Extract each line of the records below that contains the word "define".

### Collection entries
<<<<

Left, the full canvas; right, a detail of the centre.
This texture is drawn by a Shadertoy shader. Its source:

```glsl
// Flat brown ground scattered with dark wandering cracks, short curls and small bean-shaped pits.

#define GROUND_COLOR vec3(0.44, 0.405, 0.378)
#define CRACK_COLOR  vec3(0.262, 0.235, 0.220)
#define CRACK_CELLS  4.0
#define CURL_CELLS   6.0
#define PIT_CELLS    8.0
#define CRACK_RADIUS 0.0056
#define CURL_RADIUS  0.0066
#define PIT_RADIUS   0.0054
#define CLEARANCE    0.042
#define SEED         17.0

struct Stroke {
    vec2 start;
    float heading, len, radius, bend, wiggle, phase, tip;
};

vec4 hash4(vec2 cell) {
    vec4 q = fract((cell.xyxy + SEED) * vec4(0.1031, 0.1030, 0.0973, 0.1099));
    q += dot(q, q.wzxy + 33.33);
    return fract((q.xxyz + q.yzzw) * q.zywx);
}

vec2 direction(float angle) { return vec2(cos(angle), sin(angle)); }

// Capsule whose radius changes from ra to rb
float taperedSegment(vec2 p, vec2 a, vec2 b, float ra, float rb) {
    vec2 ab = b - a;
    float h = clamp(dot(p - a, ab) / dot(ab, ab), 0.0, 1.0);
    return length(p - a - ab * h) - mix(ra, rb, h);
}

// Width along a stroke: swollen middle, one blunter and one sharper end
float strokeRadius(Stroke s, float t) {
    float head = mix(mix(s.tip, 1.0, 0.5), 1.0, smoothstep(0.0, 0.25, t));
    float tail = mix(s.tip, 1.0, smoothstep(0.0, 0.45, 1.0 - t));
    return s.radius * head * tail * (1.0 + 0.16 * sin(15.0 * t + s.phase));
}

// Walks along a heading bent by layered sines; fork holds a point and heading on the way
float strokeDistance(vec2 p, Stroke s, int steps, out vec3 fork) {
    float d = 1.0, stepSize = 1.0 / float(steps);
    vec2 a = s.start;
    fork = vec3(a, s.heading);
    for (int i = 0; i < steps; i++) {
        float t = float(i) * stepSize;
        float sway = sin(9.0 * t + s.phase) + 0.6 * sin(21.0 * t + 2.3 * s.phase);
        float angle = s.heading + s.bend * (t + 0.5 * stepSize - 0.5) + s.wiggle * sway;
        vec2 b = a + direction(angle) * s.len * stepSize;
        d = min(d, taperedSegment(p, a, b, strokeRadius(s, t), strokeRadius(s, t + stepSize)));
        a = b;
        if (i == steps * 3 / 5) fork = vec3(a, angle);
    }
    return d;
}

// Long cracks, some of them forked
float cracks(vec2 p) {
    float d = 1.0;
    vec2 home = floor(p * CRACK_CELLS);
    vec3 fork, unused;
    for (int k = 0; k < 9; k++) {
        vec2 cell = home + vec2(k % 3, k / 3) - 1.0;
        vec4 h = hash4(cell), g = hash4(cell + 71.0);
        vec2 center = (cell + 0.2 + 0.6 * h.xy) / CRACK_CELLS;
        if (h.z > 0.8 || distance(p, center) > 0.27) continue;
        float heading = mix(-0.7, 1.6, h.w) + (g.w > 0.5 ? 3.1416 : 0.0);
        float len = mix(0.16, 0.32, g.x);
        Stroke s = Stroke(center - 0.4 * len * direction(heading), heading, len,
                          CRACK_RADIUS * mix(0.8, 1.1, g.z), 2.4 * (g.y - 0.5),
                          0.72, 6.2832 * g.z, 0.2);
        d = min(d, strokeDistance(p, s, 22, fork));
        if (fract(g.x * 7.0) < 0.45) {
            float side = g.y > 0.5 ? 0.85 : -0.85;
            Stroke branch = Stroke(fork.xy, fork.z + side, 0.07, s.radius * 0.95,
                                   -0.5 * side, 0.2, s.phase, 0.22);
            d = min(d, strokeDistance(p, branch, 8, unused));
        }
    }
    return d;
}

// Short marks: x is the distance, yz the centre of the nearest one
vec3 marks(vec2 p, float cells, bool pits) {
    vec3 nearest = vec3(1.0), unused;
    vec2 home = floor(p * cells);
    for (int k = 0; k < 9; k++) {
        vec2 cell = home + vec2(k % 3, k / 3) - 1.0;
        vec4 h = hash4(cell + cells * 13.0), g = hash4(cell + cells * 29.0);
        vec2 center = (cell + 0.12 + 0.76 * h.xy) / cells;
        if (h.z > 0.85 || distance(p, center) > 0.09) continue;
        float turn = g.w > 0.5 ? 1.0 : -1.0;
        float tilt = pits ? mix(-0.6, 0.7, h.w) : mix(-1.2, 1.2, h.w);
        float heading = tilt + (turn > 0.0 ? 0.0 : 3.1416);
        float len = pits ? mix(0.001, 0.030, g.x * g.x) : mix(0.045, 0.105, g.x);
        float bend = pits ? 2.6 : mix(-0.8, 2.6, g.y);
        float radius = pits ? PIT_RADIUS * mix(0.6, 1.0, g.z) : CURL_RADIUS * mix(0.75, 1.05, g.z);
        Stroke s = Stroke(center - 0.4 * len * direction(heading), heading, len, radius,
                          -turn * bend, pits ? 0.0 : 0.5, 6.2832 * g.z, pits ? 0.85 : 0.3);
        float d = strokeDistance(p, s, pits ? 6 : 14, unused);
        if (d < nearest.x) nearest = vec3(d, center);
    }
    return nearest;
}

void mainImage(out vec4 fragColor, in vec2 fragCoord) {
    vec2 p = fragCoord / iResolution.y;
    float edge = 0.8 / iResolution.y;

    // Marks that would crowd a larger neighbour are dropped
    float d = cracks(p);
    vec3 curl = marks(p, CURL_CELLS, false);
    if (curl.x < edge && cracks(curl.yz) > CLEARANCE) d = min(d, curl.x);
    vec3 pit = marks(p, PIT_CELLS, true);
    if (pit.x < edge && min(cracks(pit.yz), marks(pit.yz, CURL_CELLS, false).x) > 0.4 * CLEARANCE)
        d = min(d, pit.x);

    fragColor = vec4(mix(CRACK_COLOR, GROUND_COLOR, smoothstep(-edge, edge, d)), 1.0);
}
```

>>>>

### Task solution
#define GROUND_COLOR vec3(0.44, 0.405, 0.378)
#define CRACK_COLOR  vec3(0.262, 0.235, 0.220)
#define CRACK_CELLS  4.0
#define CURL_CELLS   6.0
#define PIT_CELLS    8.0
#define CRACK_RADIUS 0.0056
#define CURL_RADIUS  0.0066
#define PIT_RADIUS   0.0054
#define CLEARANCE    0.042
#define SEED         17.0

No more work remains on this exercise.